→ ABOUT THIS EXERCISE
Please filter the listing for the string "Liberation" and copy each matching line.

----- MATERIAL SUPPLIED -----

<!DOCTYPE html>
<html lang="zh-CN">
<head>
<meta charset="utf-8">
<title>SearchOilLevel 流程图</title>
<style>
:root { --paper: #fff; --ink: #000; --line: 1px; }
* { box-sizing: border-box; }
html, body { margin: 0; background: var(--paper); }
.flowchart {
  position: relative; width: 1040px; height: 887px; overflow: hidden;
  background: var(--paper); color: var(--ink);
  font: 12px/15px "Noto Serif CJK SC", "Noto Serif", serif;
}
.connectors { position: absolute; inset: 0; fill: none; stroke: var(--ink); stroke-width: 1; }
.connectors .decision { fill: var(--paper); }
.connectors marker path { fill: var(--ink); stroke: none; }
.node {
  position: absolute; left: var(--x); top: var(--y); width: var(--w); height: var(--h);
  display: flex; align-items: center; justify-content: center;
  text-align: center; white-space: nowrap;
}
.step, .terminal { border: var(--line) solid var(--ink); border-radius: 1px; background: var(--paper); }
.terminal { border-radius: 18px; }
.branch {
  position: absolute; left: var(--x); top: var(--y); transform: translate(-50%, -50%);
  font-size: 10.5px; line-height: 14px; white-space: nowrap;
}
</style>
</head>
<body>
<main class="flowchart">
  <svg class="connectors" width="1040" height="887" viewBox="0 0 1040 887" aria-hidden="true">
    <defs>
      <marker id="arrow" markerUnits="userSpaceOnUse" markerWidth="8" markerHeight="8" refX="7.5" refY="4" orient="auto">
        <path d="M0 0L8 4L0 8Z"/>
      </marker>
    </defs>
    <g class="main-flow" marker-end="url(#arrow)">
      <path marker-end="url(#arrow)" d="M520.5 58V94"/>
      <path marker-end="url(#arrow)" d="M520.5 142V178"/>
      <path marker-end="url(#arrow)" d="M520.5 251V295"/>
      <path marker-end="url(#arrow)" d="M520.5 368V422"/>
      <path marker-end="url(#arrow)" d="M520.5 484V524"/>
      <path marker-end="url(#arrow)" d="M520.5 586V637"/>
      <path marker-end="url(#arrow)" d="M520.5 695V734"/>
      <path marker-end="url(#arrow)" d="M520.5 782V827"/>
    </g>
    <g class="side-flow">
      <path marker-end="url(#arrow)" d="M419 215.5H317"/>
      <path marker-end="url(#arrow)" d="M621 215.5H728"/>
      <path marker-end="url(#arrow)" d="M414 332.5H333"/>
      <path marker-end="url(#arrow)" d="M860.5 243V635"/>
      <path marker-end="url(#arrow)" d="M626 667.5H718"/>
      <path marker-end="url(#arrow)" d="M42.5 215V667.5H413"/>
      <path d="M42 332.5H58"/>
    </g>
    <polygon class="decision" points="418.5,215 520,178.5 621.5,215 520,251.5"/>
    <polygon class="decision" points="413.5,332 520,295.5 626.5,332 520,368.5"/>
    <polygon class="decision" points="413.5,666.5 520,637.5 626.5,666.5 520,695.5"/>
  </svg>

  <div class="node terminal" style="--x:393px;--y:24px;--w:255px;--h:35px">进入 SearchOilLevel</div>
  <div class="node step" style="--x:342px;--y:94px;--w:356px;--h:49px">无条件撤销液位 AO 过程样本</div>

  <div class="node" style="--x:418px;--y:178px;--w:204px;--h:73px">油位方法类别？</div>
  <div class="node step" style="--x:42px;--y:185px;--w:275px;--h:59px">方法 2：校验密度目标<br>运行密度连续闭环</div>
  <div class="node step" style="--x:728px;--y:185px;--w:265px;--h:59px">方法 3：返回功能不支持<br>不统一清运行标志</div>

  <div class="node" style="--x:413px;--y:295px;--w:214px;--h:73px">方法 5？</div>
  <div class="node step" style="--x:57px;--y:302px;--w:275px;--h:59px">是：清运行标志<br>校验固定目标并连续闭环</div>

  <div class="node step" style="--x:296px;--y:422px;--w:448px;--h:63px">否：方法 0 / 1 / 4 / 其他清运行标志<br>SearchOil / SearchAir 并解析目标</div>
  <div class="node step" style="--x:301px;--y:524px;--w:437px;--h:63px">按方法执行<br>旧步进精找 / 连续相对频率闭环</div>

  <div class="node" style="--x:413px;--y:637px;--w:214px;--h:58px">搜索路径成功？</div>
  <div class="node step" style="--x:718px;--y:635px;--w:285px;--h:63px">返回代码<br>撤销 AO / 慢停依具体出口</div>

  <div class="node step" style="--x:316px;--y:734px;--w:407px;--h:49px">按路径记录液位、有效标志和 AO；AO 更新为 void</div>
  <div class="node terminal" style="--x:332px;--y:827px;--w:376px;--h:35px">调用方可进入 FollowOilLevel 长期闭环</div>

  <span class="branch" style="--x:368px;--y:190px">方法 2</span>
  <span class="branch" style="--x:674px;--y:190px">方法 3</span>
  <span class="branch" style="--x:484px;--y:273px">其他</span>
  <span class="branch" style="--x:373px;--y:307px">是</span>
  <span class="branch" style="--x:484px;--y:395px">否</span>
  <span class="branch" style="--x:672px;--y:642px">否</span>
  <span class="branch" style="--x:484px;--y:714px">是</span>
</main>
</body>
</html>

-----
----- MATERIAL SUPPLIED -----

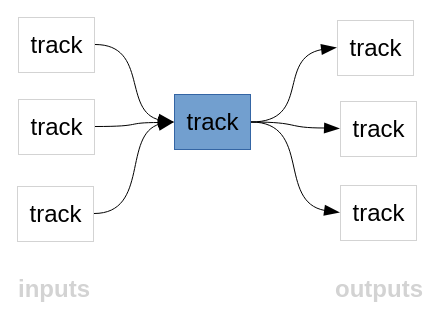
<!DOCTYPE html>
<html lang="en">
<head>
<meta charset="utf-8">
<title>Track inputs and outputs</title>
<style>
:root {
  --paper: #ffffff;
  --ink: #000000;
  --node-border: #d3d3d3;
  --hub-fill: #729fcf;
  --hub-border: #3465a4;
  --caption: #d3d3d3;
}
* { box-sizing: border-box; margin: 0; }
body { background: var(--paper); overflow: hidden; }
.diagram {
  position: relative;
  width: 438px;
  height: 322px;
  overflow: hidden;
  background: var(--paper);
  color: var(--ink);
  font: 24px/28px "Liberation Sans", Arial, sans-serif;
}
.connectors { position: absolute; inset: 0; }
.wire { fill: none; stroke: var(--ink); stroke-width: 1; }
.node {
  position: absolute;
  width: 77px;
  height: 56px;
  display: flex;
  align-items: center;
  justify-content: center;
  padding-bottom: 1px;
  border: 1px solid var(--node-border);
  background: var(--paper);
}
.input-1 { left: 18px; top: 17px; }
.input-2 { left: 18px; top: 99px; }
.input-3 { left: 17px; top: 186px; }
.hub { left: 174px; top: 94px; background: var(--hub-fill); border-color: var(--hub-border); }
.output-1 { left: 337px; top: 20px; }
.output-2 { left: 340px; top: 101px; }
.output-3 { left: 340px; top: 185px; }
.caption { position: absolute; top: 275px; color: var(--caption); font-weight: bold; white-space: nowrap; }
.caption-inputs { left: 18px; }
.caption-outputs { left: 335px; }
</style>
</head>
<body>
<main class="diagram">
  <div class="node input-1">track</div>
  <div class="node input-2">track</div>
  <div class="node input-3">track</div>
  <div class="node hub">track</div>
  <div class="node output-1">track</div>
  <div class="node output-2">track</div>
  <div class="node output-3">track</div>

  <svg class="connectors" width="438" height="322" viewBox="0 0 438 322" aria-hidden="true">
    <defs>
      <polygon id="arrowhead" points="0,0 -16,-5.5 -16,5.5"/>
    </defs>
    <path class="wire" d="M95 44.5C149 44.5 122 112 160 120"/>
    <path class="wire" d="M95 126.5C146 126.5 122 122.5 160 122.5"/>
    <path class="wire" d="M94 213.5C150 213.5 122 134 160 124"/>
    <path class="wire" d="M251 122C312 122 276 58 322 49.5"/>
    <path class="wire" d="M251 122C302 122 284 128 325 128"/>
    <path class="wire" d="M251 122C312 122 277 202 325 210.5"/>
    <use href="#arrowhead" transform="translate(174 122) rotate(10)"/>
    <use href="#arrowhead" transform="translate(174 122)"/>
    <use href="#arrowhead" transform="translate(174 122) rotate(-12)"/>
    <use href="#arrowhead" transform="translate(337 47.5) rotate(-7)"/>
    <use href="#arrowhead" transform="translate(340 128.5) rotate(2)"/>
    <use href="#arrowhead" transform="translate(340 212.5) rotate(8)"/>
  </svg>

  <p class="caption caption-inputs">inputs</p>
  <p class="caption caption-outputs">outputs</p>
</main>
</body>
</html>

-----
----- MATERIAL SUPPLIED -----

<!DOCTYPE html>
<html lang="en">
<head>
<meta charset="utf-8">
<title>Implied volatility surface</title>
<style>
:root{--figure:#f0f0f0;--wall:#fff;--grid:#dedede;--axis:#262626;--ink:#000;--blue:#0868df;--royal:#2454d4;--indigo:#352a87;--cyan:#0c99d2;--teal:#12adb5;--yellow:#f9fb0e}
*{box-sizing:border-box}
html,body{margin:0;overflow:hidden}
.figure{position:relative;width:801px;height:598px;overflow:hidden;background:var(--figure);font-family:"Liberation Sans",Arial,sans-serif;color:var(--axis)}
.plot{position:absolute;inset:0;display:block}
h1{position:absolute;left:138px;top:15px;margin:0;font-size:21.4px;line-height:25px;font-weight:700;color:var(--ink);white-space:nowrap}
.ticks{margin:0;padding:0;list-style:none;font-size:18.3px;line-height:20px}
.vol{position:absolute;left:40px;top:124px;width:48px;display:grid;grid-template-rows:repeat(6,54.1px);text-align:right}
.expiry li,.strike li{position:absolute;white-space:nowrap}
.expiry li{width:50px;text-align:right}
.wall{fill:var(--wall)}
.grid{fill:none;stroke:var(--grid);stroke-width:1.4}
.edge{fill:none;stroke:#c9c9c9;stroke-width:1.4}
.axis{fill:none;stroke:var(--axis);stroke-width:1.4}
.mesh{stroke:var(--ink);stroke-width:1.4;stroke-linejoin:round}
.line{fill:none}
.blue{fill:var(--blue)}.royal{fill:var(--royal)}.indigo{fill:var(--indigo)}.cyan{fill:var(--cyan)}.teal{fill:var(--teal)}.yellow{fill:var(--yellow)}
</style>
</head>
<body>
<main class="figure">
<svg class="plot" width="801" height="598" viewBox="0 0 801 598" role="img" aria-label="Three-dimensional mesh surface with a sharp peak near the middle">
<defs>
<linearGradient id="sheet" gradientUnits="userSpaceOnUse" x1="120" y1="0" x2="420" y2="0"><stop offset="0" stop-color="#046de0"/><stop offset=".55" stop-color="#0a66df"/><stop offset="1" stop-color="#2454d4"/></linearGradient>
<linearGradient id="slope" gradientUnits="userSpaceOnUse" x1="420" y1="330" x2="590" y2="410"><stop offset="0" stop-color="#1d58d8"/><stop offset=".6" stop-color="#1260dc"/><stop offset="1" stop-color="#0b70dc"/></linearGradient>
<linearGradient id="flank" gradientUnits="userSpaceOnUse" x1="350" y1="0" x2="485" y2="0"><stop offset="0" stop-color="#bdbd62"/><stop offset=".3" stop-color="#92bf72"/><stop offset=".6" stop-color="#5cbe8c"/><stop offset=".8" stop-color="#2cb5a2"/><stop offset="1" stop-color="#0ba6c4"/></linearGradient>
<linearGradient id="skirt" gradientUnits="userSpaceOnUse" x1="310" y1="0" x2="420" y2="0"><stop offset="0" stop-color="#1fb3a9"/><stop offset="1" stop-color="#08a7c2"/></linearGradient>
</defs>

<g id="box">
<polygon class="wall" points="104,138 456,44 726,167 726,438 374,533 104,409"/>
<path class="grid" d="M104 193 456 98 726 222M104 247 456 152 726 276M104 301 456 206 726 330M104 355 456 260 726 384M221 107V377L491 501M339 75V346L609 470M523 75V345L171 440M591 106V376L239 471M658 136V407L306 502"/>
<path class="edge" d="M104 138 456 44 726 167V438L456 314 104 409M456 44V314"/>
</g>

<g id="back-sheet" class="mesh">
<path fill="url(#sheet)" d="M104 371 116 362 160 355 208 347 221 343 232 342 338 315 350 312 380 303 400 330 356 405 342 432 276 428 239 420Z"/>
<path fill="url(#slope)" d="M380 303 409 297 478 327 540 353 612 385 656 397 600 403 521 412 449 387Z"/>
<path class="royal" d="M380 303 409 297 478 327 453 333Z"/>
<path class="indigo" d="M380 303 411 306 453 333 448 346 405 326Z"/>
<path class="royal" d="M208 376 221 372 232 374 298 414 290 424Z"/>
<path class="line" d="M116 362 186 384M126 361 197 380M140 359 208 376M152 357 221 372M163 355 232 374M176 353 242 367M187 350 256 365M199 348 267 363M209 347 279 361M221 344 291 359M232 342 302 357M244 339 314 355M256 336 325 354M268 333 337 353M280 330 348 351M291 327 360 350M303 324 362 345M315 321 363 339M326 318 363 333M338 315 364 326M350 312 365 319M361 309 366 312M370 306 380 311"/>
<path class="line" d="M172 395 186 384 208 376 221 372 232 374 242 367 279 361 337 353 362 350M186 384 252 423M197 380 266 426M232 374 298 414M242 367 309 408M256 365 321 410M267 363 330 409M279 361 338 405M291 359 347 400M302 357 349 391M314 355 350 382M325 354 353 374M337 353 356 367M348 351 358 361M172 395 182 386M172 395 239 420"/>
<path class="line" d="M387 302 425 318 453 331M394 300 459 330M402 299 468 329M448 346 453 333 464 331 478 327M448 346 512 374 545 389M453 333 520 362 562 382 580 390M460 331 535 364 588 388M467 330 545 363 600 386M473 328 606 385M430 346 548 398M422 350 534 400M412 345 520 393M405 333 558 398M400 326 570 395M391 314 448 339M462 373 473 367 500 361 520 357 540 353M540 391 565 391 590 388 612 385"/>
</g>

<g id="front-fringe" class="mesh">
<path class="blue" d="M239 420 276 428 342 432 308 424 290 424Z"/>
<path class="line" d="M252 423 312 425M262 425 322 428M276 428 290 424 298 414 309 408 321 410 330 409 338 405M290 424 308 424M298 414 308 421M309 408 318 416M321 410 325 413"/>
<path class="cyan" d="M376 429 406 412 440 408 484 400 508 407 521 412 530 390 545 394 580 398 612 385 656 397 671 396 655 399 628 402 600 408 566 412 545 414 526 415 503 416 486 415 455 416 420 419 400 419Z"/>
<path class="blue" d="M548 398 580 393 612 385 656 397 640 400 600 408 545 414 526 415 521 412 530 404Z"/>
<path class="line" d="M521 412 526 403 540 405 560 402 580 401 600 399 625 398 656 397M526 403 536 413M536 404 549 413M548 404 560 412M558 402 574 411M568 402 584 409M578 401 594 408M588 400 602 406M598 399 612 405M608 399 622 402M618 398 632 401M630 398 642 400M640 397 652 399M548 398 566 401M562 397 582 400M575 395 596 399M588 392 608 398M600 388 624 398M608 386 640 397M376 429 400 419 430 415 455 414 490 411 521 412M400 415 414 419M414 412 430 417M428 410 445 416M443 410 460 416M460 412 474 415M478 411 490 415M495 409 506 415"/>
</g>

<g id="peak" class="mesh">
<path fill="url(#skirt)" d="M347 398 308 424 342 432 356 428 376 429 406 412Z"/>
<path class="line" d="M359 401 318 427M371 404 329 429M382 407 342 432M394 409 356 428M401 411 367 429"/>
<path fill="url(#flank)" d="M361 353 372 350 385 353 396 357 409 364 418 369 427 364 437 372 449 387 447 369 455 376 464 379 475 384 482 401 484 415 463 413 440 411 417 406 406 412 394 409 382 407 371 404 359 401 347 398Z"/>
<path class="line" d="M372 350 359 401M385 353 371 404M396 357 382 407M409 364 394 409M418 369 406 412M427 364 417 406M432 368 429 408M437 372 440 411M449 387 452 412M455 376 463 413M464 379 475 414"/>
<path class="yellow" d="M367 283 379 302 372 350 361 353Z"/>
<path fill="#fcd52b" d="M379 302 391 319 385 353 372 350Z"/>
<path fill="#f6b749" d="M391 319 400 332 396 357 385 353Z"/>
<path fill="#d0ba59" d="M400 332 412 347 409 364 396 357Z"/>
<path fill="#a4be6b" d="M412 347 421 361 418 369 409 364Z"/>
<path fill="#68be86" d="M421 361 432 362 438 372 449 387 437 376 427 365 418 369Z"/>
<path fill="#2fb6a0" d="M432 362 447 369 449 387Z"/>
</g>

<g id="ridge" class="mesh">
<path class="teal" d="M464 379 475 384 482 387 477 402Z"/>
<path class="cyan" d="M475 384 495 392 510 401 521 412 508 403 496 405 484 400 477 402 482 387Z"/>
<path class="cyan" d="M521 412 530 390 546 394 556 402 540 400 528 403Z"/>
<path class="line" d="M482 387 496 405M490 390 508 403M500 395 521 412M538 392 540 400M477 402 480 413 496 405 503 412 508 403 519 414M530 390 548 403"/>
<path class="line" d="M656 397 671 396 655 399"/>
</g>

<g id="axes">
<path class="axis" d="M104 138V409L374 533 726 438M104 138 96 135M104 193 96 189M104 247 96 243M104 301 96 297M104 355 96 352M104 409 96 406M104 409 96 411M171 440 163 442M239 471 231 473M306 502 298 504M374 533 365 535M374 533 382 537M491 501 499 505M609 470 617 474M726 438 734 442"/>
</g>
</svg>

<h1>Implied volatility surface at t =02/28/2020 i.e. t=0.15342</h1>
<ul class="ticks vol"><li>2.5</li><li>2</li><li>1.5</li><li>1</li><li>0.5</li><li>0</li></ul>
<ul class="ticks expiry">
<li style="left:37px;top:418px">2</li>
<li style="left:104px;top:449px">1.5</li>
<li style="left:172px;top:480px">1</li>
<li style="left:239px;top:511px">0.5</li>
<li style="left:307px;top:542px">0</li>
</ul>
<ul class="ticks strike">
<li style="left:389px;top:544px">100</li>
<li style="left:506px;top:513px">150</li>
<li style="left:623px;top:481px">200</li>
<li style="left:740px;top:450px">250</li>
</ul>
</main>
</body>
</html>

-----

→ SOLUTION FOR THIS EXERCISE
  font: 24px/28px "Liberation Sans", Arial, sans-serif;
.figure{position:relative;width:801px;height:598px;overflow:hidden;background:var(--figure);font-family:"Liberation Sans",Arial,sans-serif;color:var(--axis)}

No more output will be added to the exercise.